CLEVELAND — Nearly four years have passed since the Cleveland Browns were last featured on the National Football League’s flagship primetime game, Monday Night Football, but that drought comes to an end today when they play the New York Jets at MetLife Stadium in East Rutherford, New Jersey.
The Browns-Jets game will be an anniversary of sorts, as the two teams faced off in the very first Monday Night Football game at Cleveland Municipal Stadium 50 years ago on September 21, 1970.
Although many of the Browns’ skill-position players on both sides of the ball have never played on the Monday Night Football stage, the coaches recognize it is a unique opportunity for the team.
“In the National Football League, anytime the lights come on, it is a special game,” Browns coach Freddie Kitchens said.
“You are kind of the only show in town whenever everyone is watching, so you want to put your best foot forward with your peers watching.”
Here are three things to watch for when the Browns and Jets share the field tonight.
Browns quarterback Baker Mayfield did not have the kind of performance he is used to giving or wanted to have in the 2019 regular-season opener against the Tennessee Titans at FirstEnergy Stadium in Cleveland last Sunday.
Mayfield completed 25 of his 38 attempts for 285 yards and one touchdown, but threw interceptions on three drives in a four-possession stretch during the second half, the last of which was returned by Titans cornerback Malcolm Butler 38 yards for a touchdown with 3:02 to play in the fourth quarter.
Mayfield was sacked five times for 41 lost yards, but still took every snap at quarterback in the 43-13 loss to Tennessee.
“Baker is very resilient,” Kitchens said. “I am not worried about Baker at all. Really, this is the last time I am going to say anything about the last game because we have moved on. It is not even thought about.
“Sometimes, as a quarterback, you have to understand the difference between pressing and not pressing. It is a 22-13 game, and we have a guy running open down the field and we couldn’t get it off. Our team understands that. Nobody else probably does. Moving forward, we can take that experience and get better from it. That is what we are going to do.”
More disciplined play
The Browns committed 18 penalties for 182 lost yards and lost their starting left tackle, Greg Robinson, after he kicked Titans defensive back Kenny Vaccaro in the head, in the first half and had an inability to keep Mayfield upright.
The Browns were not only penalized 18 times, but six were personal fouls that cost the team 15 yards each time. Another four penalties were offensive holding violations, and then, receiver Odell Beckham Jr. had a 22-yard gain taken off the board for an offensive pass interference call.

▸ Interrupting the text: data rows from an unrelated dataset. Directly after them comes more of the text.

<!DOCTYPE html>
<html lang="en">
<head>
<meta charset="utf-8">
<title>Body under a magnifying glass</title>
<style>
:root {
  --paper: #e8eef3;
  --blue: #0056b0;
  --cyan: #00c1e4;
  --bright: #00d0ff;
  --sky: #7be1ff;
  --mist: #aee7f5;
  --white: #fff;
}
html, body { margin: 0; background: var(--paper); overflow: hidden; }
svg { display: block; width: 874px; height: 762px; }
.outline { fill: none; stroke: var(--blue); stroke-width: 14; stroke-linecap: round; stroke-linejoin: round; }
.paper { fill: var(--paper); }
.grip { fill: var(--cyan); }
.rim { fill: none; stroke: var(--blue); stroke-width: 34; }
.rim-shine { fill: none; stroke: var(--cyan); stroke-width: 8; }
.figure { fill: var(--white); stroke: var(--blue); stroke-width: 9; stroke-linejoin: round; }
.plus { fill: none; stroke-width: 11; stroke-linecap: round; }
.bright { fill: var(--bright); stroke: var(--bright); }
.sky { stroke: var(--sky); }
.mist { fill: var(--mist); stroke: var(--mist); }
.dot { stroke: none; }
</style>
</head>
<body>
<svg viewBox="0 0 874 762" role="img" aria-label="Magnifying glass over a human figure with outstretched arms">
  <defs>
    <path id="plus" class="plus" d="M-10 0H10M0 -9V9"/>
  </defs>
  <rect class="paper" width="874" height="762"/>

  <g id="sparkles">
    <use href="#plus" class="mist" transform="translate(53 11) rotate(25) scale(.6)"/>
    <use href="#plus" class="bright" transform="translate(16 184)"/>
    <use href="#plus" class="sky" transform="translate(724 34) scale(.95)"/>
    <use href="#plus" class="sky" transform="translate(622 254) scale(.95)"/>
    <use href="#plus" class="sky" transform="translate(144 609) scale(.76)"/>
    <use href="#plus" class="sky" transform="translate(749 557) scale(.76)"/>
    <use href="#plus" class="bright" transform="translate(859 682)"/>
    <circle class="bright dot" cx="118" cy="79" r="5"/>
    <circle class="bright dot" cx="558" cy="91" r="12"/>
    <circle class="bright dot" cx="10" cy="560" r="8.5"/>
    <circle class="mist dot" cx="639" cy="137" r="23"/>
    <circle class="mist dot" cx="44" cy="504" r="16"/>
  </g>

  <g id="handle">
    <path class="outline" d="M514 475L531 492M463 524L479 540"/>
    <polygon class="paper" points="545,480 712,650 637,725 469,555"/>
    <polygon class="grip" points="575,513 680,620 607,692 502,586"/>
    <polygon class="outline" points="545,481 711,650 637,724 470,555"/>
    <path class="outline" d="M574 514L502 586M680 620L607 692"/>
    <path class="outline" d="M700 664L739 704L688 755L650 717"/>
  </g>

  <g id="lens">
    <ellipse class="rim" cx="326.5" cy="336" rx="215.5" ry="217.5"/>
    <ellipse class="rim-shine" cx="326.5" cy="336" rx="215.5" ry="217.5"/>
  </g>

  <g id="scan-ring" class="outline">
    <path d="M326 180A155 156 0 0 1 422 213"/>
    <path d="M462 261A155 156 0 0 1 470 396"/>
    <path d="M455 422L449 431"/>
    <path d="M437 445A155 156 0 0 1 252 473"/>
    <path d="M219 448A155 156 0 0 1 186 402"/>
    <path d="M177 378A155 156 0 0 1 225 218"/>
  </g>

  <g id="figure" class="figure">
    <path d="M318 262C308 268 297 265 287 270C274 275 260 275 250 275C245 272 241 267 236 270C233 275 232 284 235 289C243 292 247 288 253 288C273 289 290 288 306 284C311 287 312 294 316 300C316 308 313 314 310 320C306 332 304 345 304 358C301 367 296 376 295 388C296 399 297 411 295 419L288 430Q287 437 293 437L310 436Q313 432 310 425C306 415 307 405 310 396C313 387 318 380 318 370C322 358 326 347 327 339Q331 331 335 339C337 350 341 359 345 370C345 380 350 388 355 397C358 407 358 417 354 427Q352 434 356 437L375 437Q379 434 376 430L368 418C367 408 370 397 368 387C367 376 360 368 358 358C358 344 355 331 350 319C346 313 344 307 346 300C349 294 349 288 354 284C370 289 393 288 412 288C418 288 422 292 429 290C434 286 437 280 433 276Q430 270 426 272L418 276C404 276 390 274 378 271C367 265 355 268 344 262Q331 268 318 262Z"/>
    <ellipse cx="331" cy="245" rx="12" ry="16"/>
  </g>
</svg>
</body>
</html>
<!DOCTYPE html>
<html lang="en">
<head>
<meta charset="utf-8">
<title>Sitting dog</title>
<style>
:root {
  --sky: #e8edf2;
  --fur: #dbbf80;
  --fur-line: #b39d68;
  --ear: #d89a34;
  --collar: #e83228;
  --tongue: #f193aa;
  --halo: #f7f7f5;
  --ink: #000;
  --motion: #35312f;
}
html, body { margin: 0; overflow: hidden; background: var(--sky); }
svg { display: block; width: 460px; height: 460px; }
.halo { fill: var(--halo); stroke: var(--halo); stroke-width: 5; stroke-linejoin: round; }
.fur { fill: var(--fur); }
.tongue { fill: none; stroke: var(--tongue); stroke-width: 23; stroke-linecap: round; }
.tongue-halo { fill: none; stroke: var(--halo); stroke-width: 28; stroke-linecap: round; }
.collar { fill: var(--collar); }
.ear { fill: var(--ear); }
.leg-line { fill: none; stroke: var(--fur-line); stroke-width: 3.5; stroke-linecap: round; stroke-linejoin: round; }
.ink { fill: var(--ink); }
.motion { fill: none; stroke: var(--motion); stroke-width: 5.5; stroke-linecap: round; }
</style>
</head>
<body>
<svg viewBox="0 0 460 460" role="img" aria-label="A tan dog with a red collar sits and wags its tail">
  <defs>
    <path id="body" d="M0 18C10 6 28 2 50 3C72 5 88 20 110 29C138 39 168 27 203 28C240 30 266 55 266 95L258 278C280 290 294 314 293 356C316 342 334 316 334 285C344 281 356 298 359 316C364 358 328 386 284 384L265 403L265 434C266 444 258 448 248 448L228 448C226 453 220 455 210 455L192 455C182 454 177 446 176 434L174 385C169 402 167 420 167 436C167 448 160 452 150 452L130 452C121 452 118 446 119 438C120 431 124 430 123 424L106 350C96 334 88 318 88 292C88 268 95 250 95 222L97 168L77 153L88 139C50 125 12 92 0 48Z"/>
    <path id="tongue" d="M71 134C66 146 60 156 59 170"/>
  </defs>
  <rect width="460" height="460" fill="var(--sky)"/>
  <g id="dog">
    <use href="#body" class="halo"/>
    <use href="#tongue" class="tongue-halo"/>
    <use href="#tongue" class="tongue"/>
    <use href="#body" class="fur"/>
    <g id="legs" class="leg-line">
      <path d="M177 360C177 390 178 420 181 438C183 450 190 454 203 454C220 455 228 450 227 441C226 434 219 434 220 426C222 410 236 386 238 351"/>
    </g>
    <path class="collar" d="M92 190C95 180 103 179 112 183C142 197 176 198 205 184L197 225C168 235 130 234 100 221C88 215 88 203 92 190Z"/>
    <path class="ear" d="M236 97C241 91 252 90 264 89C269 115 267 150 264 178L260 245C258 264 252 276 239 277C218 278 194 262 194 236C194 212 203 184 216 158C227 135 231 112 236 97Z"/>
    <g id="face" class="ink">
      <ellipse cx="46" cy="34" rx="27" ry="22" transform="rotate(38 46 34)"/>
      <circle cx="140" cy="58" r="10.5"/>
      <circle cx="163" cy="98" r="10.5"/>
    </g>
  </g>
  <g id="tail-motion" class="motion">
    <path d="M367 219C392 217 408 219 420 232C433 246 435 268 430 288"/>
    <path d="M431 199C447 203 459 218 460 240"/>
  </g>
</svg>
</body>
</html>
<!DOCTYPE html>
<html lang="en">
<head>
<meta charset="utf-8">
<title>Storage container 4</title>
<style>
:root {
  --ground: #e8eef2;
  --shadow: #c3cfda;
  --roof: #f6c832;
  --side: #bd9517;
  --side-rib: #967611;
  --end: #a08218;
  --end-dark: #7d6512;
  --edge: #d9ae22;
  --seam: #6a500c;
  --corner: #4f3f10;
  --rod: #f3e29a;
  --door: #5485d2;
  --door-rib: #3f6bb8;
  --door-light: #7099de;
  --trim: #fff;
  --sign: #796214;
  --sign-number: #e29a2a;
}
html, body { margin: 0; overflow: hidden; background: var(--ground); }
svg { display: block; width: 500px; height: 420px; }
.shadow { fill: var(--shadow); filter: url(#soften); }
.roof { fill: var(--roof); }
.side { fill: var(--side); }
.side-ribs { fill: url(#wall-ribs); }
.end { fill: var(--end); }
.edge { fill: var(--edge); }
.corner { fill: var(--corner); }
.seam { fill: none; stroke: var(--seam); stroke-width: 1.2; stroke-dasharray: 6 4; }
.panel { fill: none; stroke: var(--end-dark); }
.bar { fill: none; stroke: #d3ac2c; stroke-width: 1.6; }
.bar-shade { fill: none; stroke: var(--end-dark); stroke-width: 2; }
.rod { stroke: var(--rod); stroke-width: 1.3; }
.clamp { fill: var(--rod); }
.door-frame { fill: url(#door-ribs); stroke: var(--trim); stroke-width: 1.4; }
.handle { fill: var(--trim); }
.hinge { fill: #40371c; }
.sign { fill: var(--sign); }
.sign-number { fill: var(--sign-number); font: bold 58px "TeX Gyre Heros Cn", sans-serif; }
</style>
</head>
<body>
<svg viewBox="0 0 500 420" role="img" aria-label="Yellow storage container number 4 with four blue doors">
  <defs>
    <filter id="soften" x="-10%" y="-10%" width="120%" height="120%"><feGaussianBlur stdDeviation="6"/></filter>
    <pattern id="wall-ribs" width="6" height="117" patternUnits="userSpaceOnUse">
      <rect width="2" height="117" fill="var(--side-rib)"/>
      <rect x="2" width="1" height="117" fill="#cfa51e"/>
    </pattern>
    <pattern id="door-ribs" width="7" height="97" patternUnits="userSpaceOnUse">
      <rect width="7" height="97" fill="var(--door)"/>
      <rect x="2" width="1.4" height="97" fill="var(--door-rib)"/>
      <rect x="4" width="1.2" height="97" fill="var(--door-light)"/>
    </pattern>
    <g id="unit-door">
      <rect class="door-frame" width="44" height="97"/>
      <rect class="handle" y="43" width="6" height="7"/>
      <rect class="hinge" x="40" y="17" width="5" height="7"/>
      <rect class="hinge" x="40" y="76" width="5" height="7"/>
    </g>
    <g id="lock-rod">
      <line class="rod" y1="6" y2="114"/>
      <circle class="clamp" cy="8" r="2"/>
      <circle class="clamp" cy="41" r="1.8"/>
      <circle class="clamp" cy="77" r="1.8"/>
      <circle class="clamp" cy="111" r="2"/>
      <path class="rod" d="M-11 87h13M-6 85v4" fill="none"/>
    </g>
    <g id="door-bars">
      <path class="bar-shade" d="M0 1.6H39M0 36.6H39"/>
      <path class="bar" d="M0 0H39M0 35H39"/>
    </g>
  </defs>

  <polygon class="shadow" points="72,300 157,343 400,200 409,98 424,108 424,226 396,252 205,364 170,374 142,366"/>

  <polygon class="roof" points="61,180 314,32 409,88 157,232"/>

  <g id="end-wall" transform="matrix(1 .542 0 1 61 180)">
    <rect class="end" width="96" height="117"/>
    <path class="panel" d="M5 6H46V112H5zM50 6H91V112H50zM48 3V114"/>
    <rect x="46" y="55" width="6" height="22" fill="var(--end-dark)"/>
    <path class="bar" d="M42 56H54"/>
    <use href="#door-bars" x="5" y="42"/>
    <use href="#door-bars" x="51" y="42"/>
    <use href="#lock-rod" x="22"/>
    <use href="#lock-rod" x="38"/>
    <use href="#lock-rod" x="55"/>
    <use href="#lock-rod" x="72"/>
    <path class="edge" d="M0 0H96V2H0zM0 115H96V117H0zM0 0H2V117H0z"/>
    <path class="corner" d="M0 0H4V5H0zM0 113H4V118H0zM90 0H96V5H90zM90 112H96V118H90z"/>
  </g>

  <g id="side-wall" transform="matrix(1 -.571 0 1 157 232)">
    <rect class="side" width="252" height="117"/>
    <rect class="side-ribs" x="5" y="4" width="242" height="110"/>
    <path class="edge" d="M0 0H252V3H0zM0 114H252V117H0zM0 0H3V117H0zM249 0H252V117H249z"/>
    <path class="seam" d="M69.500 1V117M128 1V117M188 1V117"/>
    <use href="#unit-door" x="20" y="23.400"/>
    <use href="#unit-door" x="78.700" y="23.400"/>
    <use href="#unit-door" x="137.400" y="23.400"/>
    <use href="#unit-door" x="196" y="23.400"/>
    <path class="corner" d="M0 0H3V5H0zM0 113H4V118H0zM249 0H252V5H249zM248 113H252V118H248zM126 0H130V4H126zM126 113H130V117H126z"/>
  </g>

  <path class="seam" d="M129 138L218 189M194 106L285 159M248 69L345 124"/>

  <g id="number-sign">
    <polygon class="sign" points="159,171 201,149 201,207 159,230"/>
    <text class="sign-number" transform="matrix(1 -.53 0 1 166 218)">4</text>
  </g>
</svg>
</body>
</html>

The 18 penalties were tied for the second-most ever in a single game in franchise history and the most since 1951.
“We need to play smarter,” Kitchens said. “That is what we need to change moving forward. We need to coach smarter. We need to play smarter. We just need to be a smart, tough, physical football team.”
Former Browns defensive coordinator/interim head coach Gregg Williams has a reputation for being aggressive, and in some instances, going over the line, which is exactly what wide receiver Odell Beckham Jr. feels happened during a 2017 preseason game against the New York Giants.
Four days before the Browns’ prime-time game against the Jets, whom Williams currently serves as the defensive coordinator for, Beckham Jr. said his new teammates told him they were instructed to target him during the preseason game at FirstEnergy Stadium.
“The only thing I’m buying is I have to probably watch out for the cheap shots and dirty hits and all the things he likes to teach,” Beckham Jr. said. “That’s pretty much what we’ve got to watch out for.
“I had people who were here when he was here (saying), ‘If you get the chance, take a shot at him. If you can, hurt him. I guarantee he’s going to leave the game hurt,’ stuff like that. It’s fine. It’s football, in a sense. We’re all men out there, but there’s no need for doing any of that kind of stuff. You just make the plays the best you can, cleanly.”